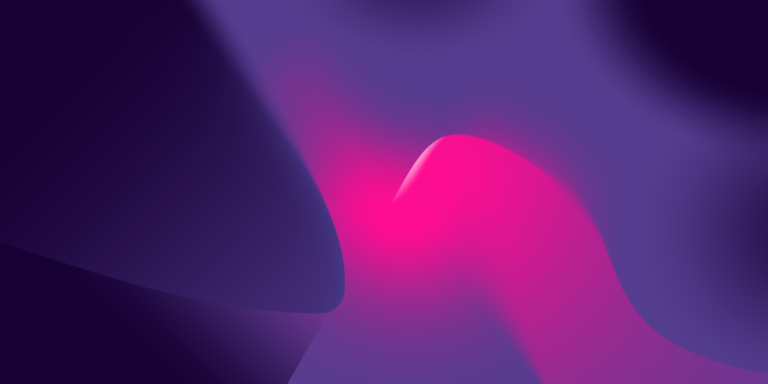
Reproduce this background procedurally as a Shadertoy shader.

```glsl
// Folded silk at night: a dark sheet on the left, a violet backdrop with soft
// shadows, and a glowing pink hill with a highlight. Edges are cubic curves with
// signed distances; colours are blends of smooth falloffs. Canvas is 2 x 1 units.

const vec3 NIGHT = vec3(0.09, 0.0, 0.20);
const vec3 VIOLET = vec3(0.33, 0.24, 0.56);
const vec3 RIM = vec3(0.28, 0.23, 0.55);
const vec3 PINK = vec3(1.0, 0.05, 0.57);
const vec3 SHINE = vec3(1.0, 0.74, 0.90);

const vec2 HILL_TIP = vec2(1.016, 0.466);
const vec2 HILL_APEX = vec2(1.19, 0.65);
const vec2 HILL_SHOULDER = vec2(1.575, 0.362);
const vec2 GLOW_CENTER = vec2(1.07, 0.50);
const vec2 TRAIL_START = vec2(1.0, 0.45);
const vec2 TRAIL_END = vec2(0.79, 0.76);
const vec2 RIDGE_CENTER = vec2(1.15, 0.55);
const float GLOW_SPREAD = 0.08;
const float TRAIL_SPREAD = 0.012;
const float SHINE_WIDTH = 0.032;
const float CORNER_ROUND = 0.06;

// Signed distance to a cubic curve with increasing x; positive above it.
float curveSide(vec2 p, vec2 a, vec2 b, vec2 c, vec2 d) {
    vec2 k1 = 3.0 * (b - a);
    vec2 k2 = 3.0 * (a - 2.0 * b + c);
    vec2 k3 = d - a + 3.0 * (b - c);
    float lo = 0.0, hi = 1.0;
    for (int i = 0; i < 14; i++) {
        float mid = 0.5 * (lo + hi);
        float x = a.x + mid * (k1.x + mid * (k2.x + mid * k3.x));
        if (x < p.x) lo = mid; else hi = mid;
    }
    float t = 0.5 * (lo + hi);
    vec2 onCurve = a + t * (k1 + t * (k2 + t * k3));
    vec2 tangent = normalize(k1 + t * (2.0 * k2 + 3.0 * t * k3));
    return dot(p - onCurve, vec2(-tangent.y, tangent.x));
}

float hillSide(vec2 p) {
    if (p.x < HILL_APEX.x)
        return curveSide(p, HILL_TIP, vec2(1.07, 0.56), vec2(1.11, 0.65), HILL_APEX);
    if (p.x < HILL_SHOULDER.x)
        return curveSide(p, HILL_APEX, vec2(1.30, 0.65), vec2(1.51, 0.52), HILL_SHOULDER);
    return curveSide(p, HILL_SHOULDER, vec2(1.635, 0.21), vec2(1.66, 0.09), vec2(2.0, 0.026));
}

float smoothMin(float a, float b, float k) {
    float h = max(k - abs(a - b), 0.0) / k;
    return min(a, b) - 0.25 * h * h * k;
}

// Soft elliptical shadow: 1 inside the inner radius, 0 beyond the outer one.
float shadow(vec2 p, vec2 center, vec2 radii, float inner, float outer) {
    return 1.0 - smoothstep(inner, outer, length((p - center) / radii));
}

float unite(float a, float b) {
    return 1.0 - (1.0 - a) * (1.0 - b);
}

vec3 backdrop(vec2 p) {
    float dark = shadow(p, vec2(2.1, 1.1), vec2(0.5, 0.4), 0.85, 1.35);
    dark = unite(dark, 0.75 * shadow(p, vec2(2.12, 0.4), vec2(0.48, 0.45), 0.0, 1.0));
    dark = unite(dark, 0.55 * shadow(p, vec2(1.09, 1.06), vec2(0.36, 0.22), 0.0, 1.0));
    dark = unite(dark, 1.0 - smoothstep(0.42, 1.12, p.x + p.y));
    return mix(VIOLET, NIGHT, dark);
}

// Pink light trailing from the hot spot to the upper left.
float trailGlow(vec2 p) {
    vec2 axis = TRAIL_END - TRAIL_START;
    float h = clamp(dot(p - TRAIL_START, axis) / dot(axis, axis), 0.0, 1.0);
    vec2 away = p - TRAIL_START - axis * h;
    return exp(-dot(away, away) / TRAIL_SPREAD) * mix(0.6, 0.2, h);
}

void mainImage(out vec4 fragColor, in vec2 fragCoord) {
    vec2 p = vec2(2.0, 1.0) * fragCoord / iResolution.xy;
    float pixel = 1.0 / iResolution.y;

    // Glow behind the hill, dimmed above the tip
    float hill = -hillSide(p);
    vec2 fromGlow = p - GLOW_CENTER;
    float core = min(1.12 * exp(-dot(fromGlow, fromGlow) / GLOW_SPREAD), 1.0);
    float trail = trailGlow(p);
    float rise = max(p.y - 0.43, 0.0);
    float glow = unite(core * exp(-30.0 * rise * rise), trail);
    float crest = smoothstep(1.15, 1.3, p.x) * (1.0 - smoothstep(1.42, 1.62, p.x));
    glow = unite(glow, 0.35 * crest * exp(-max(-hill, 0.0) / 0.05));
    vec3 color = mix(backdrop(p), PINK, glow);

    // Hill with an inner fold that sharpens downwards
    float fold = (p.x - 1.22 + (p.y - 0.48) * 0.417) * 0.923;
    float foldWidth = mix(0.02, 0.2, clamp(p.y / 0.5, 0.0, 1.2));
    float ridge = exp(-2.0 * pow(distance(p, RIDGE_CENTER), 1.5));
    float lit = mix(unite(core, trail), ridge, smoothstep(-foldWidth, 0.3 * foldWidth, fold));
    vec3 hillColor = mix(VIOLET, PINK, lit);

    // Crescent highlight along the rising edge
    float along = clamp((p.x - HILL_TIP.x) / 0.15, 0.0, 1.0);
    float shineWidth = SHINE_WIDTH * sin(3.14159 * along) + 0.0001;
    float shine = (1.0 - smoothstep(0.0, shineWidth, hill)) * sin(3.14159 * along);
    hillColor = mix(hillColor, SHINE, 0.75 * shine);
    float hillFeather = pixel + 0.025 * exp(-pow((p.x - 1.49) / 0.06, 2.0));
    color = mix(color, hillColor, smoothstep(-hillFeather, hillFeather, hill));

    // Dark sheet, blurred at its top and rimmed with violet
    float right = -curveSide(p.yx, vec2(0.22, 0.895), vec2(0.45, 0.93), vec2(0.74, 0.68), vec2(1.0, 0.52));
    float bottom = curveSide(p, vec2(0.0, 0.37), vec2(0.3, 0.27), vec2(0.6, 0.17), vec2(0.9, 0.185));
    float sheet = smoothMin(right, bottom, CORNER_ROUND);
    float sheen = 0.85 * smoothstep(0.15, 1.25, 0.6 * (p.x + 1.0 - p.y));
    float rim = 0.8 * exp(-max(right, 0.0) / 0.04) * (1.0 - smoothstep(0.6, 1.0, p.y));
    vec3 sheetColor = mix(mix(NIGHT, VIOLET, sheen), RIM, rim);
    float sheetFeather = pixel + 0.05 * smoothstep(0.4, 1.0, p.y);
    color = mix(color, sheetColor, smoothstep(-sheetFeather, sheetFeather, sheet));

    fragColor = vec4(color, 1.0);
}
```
━━━━━━
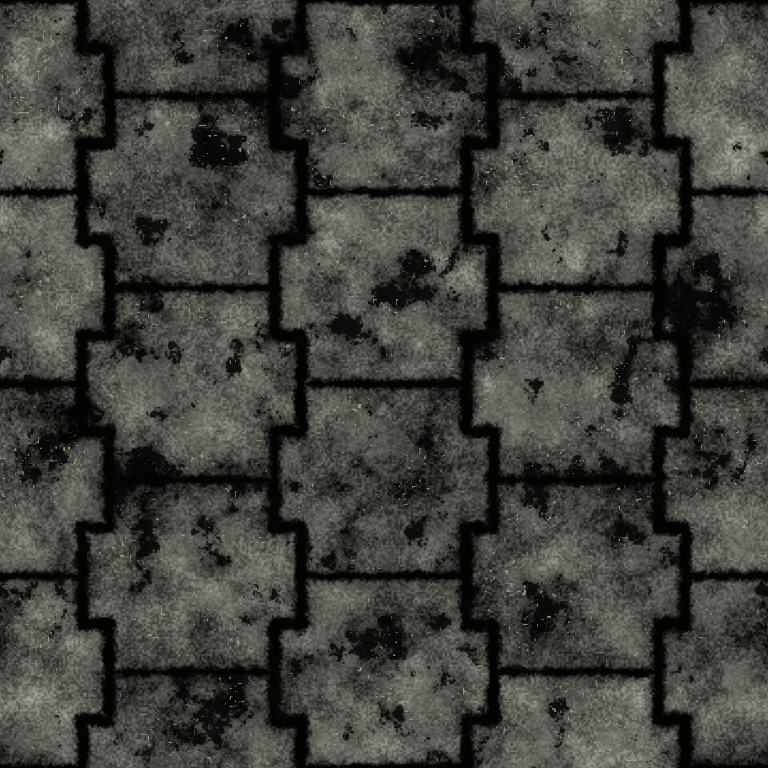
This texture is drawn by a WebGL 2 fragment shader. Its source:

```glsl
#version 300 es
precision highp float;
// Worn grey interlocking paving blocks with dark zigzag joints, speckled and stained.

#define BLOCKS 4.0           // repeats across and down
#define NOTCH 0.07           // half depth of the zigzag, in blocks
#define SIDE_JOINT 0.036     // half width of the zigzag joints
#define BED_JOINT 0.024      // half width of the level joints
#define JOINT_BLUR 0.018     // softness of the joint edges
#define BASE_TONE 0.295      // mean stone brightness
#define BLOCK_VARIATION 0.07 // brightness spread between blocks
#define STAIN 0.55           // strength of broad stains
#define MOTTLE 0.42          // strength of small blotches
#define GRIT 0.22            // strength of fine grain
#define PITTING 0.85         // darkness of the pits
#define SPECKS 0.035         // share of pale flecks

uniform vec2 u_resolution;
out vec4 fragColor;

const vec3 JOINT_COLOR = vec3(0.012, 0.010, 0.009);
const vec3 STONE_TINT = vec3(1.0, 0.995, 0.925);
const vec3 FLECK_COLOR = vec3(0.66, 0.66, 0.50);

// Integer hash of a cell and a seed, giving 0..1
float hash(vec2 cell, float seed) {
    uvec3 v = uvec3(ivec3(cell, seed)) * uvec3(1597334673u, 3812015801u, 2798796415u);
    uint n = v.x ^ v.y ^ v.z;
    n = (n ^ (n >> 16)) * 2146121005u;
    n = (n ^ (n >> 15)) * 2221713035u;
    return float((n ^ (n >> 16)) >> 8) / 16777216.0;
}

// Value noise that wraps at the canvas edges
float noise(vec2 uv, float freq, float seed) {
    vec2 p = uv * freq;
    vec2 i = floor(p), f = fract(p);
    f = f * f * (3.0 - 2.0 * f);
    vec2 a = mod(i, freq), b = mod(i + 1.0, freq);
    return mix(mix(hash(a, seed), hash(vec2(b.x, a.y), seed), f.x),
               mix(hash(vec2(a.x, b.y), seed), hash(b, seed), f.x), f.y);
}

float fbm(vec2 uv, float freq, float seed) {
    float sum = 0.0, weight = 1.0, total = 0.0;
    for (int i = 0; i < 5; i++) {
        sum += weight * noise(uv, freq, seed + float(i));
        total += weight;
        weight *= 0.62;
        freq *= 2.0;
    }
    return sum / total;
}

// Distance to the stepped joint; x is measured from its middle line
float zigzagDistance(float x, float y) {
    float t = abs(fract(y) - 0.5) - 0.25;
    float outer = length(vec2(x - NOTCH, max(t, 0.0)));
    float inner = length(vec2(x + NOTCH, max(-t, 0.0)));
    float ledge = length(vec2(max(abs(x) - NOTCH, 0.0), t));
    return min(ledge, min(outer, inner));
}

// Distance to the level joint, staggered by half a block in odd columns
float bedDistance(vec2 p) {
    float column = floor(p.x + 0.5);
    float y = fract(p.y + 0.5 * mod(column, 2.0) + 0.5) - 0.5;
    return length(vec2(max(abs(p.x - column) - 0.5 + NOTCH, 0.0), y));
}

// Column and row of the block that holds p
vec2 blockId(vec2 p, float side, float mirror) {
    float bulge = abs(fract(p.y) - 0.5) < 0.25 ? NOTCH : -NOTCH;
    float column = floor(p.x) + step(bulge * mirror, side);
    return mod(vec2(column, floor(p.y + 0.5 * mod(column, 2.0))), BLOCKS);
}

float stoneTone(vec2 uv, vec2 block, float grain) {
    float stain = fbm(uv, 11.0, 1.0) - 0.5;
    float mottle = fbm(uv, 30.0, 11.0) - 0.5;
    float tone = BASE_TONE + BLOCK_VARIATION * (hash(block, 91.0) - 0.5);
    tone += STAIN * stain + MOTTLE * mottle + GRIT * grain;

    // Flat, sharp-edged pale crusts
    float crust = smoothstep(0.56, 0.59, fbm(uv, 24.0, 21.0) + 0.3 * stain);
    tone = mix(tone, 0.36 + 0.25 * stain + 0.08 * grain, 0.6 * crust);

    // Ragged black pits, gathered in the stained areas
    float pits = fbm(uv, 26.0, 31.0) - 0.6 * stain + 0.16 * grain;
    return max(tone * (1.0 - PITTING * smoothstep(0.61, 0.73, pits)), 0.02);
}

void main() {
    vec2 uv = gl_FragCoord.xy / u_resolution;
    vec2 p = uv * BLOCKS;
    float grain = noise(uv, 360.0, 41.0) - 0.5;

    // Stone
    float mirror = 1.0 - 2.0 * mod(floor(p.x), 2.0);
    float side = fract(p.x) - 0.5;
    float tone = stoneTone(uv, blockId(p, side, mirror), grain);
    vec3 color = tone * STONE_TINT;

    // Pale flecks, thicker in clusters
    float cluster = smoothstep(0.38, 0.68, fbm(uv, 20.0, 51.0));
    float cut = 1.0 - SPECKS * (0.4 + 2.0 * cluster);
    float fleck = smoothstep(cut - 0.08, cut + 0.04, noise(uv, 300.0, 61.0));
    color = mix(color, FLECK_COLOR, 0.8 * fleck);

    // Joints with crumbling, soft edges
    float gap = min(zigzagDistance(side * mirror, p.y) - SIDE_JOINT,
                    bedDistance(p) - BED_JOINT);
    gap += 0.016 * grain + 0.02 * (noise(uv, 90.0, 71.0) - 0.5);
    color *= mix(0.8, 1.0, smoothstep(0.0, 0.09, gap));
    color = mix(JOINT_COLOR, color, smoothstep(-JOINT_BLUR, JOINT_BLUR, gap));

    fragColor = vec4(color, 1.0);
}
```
━━━━━━
### TASK REQUIREMENTS
Locate the lines above that contain "freq" and copy them.

### COMPLETED EXERCISE
float noise(vec2 uv, float freq, float seed) {
    vec2 p = uv * freq;
    vec2 a = mod(i, freq), b = mod(i + 1.0, freq);
float fbm(vec2 uv, float freq, float seed) {
        sum += weight * noise(uv, freq, seed + float(i));
        freq *= 2.0;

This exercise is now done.